    Note: I’ll be presenting my recent work on IT Security Frameworks for Insurers on a free webinar on Sept 30 at 2pm. Pre-register here.

    Related Research

    IT Security Frameworks: NIST and SSE-CCM
    IT Security Issues Update

    Workers’ Comp Insurers Look to Analytics and Core Systems

    Jeff Goldberg

    In our most recent Novarica Council Special Interest Group meeting, several Workers’ Compensation CIOs discussed core systems replacement strategies and long-term visions, as well as emerging uses of mobile, analytics, and end-user-facing technologies.

    All the attendees were in various stages of core system replacement—ranging from just-completed to the initial stages—so they were eager to learn from others’ experiences, and to gain perspective on their own challenges. Everyone agreed that a flexible, modern core system was at this point table stakes, hence the flurry of transformation activity. A minority of companies are changing appetite, but the vast majority of P/C insurers are looking to grow by moving into new territories. To do that a modern, flexible system is absolutely necessary.

    The shrinking lifespan and growing price of core systems was another area of concern. Everyone agreed that that new core systems are increasingly costly to implement, and that they must be replaced more frequently than older legacy systems. Gone are the days that a core system lasted for 40 years.

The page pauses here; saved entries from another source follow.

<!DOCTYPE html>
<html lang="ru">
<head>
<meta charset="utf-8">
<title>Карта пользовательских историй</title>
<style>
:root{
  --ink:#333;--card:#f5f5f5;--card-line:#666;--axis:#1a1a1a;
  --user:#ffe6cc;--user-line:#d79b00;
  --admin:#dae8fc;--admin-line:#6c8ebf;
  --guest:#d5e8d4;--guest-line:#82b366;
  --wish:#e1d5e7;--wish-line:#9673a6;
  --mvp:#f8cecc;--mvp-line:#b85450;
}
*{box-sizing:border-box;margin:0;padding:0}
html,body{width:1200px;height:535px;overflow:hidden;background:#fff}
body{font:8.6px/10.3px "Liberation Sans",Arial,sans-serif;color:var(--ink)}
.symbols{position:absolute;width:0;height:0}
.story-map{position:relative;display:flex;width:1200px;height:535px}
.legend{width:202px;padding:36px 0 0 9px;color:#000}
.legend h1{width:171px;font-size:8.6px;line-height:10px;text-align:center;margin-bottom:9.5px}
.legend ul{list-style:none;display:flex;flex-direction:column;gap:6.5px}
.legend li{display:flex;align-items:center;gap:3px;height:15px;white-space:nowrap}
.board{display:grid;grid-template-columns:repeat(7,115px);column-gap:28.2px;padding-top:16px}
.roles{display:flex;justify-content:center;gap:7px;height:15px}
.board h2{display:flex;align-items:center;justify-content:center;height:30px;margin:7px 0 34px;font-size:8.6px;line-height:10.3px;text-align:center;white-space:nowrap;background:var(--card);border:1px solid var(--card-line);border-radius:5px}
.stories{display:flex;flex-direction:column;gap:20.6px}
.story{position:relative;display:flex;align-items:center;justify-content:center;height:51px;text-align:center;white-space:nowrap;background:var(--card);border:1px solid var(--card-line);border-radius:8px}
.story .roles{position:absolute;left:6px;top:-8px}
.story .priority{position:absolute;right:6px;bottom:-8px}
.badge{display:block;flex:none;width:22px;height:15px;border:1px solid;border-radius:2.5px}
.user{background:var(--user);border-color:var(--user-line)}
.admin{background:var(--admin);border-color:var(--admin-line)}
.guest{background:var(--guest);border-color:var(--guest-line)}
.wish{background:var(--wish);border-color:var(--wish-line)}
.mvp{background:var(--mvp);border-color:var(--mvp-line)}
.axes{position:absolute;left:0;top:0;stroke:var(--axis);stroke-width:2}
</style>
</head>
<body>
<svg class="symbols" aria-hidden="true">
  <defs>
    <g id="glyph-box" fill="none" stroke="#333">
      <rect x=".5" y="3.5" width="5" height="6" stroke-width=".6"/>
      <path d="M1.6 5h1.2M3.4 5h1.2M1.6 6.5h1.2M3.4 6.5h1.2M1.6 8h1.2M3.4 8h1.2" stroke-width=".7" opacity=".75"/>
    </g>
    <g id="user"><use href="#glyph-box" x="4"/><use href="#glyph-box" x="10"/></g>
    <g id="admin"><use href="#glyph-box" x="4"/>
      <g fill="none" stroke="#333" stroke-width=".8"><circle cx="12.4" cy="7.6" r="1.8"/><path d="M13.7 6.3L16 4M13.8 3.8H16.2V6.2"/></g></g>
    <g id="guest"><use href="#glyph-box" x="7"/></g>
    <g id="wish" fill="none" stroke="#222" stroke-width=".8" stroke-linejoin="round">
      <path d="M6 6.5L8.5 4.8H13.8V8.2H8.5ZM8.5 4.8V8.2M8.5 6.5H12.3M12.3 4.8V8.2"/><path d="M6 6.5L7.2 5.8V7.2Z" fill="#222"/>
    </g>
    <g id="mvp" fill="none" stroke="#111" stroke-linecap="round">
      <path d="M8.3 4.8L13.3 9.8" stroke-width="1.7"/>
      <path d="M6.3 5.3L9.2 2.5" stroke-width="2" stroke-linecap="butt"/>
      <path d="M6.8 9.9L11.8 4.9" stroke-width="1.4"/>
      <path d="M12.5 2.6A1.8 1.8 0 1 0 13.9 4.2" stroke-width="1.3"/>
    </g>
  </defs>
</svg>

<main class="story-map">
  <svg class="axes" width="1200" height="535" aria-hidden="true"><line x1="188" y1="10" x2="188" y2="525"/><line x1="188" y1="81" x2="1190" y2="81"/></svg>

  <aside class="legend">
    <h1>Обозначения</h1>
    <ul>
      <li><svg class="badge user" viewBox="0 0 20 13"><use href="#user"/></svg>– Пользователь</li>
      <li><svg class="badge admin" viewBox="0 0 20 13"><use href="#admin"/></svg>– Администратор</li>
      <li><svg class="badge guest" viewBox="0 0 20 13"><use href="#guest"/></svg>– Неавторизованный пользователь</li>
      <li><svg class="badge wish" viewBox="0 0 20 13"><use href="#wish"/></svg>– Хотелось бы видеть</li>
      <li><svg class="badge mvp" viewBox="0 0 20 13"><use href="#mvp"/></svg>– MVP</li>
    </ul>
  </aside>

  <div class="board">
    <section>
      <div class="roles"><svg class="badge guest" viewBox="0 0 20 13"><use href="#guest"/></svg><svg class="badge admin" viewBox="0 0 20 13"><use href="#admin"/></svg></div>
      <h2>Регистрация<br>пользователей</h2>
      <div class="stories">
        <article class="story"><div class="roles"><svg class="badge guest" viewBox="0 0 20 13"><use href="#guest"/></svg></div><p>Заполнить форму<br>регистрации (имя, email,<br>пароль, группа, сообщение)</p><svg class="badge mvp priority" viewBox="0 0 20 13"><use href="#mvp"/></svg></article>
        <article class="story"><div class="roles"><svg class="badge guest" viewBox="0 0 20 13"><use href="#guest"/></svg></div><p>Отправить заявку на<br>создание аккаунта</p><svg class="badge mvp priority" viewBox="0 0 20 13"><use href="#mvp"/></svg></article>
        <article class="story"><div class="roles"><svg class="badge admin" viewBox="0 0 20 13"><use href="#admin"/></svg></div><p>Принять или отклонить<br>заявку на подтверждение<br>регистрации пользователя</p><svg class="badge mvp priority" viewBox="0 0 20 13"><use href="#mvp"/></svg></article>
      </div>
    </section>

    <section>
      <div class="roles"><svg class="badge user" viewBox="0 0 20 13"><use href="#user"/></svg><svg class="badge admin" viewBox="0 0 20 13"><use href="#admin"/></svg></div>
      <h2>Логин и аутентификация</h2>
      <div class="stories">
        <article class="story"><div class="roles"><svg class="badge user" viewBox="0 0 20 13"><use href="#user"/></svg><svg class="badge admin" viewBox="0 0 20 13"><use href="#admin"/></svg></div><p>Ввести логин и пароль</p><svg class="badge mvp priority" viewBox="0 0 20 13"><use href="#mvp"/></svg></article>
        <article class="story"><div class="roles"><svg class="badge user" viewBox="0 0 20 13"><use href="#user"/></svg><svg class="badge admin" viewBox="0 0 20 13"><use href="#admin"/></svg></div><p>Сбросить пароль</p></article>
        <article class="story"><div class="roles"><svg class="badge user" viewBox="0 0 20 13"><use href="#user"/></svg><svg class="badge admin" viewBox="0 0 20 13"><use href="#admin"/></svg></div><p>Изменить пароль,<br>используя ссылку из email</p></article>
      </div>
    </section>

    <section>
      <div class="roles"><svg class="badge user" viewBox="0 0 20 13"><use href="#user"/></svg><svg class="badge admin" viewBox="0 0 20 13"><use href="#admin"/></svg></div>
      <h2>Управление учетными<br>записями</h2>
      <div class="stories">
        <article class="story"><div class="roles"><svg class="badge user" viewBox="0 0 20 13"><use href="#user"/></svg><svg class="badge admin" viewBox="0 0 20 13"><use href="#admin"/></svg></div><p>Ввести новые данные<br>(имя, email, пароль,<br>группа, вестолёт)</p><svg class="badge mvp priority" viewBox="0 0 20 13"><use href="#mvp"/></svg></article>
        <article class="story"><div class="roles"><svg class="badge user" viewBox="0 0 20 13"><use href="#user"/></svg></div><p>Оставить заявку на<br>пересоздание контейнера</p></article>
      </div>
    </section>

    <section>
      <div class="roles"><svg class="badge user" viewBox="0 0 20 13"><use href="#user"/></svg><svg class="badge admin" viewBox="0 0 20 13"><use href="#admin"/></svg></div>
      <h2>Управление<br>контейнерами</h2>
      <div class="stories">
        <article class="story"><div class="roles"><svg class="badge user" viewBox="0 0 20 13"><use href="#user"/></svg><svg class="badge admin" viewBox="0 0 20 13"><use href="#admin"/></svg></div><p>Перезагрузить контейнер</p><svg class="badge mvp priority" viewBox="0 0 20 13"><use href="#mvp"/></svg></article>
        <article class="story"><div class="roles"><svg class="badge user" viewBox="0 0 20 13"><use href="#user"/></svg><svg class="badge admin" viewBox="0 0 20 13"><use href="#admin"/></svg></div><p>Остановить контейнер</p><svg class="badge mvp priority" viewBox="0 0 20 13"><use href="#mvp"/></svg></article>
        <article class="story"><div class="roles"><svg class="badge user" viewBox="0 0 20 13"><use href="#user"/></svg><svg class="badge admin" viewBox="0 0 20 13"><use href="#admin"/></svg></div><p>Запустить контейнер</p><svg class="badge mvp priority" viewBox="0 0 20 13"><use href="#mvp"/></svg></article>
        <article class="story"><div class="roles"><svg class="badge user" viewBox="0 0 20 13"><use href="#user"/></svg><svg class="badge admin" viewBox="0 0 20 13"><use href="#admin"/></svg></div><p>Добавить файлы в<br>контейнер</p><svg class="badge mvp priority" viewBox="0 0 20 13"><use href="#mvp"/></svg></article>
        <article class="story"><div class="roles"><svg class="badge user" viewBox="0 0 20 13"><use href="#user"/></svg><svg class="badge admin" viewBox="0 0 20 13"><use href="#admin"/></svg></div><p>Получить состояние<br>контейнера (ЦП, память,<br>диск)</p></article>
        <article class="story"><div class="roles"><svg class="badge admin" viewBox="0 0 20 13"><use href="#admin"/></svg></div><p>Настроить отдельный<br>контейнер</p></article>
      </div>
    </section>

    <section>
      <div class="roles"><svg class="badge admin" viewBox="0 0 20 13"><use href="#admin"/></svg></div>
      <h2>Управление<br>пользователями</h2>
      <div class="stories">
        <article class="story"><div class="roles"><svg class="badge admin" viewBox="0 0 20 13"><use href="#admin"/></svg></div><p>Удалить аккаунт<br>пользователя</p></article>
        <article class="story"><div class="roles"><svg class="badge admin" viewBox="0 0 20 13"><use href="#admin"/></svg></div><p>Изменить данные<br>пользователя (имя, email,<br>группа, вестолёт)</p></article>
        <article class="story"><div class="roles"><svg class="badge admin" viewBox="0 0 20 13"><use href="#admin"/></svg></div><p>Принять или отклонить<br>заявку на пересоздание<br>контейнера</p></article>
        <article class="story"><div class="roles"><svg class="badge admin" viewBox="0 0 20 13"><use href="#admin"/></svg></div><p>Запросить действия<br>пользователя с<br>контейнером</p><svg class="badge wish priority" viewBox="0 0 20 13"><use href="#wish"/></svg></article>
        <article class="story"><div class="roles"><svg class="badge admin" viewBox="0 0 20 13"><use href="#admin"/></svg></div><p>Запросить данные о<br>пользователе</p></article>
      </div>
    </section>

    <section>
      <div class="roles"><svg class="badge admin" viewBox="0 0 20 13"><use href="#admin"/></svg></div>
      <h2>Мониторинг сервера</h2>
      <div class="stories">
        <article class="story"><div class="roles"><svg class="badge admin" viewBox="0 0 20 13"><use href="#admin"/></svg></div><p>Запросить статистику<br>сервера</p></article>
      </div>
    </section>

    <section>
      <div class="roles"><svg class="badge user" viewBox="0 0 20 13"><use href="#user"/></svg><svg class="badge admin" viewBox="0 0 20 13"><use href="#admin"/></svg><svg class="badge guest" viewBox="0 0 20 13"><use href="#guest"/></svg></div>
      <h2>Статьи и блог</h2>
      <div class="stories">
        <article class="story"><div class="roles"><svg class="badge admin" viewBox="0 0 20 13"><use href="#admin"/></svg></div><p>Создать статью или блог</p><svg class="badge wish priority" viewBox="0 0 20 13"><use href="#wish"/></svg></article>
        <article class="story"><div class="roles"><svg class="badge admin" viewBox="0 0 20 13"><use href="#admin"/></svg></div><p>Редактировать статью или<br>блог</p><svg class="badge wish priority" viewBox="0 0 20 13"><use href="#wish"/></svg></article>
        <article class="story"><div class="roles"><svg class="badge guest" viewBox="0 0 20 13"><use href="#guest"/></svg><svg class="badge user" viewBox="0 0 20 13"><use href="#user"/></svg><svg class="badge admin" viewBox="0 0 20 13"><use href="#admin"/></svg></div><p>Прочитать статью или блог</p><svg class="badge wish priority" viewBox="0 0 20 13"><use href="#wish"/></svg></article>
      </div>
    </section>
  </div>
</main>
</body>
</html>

Some participants also noted that many strategic business initiatives—like new product deployment—must be put on hold during a multi-year implementation project, increasing the indirect costs of the implementation.

    As an antidote to this gloom and doom, the CIOs in attendance were confident in their strategy to overcome these obstacles. Core systems today are much more flexible than legacy systems, relying on componentized architectures and configurable logic, meaning that the next round of replacements (and possibly even conversions) should be easier. More importantly, past lessons have been learned, and both insurers and vendors know how important it is to avoid custom coding and to stick with a vendor’s upgrade path. If those rules are followed, ten or fifteen years down the road the insurer’s system will be “new” even if they’ve stayed with the same vendor and system all along! It’s critical to choose a vendor who acts as a long-term partner and not just a one-time purveyor of a technology.

    Of all the strategic considerations discussed, one of the most important was a concrete plan for data conversion and sun-setting old systems. One participant shared that if he could go back in time, he’d focus much more on a transition plan, so as not to lose the project’s momentum after go-live. Other attendees described the challenges of data conversion and new data warehouses, and the legal and data integrity-related risks of fully sun-setting old components.

    Attracting and retaining good talent was another concern for many of the attendees. One insurer reported being well ahead of their Guidewire implementation schedule, due to a concerted effort to focus talented IT and other business unit resources on the project. Several attendees noted that the structure of their projects—agile, waterfall, or a combination of the two—was much less important than the staffing and communication strategies of those projects. When agile first started becoming prevalent in the insurance industry, carriers all over the country were told it might be the answer to all their project/logistical problems. But that’s not how software works. Everyone in attendance was reminded that there are rarely, if ever, silver bullets for these huge problems.

    Related Research:
    Business and Technology Trends in Workers Compensation